  3. How will this relate to Amtrak? Will Amtrak continue to plod along freight tracks as the Chevy to this new Cadillac? Would a new entity that owns the new HSR lines absorb ownership of Amtrak’s fixed infrastructure, evolving Amtrak and its fleet into one of the new operators? Would Amtrak run this whole new creation itself? I doubt that last one very much, but there will need to be some central integrating agent to ensure that operations mesh cleanly. Ideally this would extend between not only the HSR operations and the conventional Amtrak operations, but also to the regional rail operations throughout the country. I am not going to hold my breath on that last point.
  4. Will the network Kerry envisions build on the proposed American HSR network that grew out of the 1993 High Speed Rail Development Act? (Isn’t it great how that legislation has done so much over the last fifteen years?) The following map is from the FRA and dates to 2001 (A much larger version can be found on Wikipedia here.) See also here.
    2001 FRA-designated HSR corridors
    2001 FRA-designated HSR corridors
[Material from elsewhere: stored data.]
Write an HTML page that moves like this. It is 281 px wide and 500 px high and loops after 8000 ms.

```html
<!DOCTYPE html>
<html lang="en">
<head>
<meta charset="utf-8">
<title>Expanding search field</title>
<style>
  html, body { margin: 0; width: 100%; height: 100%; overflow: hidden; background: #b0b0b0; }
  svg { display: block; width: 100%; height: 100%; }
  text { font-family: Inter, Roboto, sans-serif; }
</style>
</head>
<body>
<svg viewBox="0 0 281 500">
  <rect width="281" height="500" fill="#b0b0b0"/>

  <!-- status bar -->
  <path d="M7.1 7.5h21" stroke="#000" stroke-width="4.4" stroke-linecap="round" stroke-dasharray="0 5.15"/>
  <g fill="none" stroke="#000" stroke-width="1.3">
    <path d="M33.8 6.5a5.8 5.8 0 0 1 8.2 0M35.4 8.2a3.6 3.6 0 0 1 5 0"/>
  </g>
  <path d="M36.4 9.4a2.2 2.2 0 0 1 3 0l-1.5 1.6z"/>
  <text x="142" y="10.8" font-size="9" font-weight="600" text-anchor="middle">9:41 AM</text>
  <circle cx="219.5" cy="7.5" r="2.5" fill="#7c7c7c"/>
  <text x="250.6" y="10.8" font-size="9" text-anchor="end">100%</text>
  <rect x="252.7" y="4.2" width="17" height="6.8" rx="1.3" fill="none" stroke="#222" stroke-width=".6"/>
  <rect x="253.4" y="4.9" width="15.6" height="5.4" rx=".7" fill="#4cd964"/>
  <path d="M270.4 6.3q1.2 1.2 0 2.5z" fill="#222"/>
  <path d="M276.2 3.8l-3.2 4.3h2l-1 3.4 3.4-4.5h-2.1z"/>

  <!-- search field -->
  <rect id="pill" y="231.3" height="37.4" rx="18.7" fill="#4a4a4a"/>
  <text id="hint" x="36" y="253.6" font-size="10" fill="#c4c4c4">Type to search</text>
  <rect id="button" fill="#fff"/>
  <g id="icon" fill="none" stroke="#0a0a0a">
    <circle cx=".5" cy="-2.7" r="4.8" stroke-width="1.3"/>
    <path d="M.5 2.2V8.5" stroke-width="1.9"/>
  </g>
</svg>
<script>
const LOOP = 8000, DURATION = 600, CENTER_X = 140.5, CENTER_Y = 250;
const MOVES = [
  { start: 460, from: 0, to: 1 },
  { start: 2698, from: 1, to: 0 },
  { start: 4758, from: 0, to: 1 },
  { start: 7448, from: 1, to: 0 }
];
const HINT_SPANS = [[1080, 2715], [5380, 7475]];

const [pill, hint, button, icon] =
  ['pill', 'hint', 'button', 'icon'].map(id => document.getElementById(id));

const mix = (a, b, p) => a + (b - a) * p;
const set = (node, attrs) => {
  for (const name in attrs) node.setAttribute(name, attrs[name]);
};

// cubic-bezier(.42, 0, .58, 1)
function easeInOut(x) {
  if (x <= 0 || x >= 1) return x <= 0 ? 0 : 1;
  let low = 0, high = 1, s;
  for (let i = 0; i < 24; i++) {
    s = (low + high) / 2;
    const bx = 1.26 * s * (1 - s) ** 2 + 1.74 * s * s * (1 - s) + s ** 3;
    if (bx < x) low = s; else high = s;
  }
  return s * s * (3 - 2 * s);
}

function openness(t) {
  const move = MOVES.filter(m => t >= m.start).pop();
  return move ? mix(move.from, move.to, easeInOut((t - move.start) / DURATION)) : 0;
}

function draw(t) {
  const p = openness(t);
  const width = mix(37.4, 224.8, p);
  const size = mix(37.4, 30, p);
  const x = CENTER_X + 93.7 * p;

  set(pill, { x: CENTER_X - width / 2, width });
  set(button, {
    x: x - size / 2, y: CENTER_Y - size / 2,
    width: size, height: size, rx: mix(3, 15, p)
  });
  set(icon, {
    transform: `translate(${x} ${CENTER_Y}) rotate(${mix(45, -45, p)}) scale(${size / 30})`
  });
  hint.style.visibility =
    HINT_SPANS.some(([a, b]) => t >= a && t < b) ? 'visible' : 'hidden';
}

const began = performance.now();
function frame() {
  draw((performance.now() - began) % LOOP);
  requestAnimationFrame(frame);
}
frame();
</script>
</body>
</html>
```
    It should not surprise you that the FRA web site itself offers no readily apparent information on their goals for American HSR.

  5. Finally, and briefly, how does this idea fit with Florida Representative Mica’s vague plans for a new rail line in the NEC? Was that a camel’s nose under the tent for this larger plan? I doubt it, but the politics of high gas prices makes for some strange bedfellows. Either way, would a plan like this receive any support from either of the presidential candidates? Obama – yes. McCain – no. Curiously, given the fact that high-speed trains are nearly always electric, they would be a perfect fit with the expanded network of nuclear power plants McCain has proposed.
Whenever a politician speaks up about the importance of improving the transportation options available to Americans, I am quick to listen and hopeful they will succeed in advancing their ideas, but the modern history of passenger rail in America does not make me very sanguine. I look forward to watching this develop.

Via Trains for America.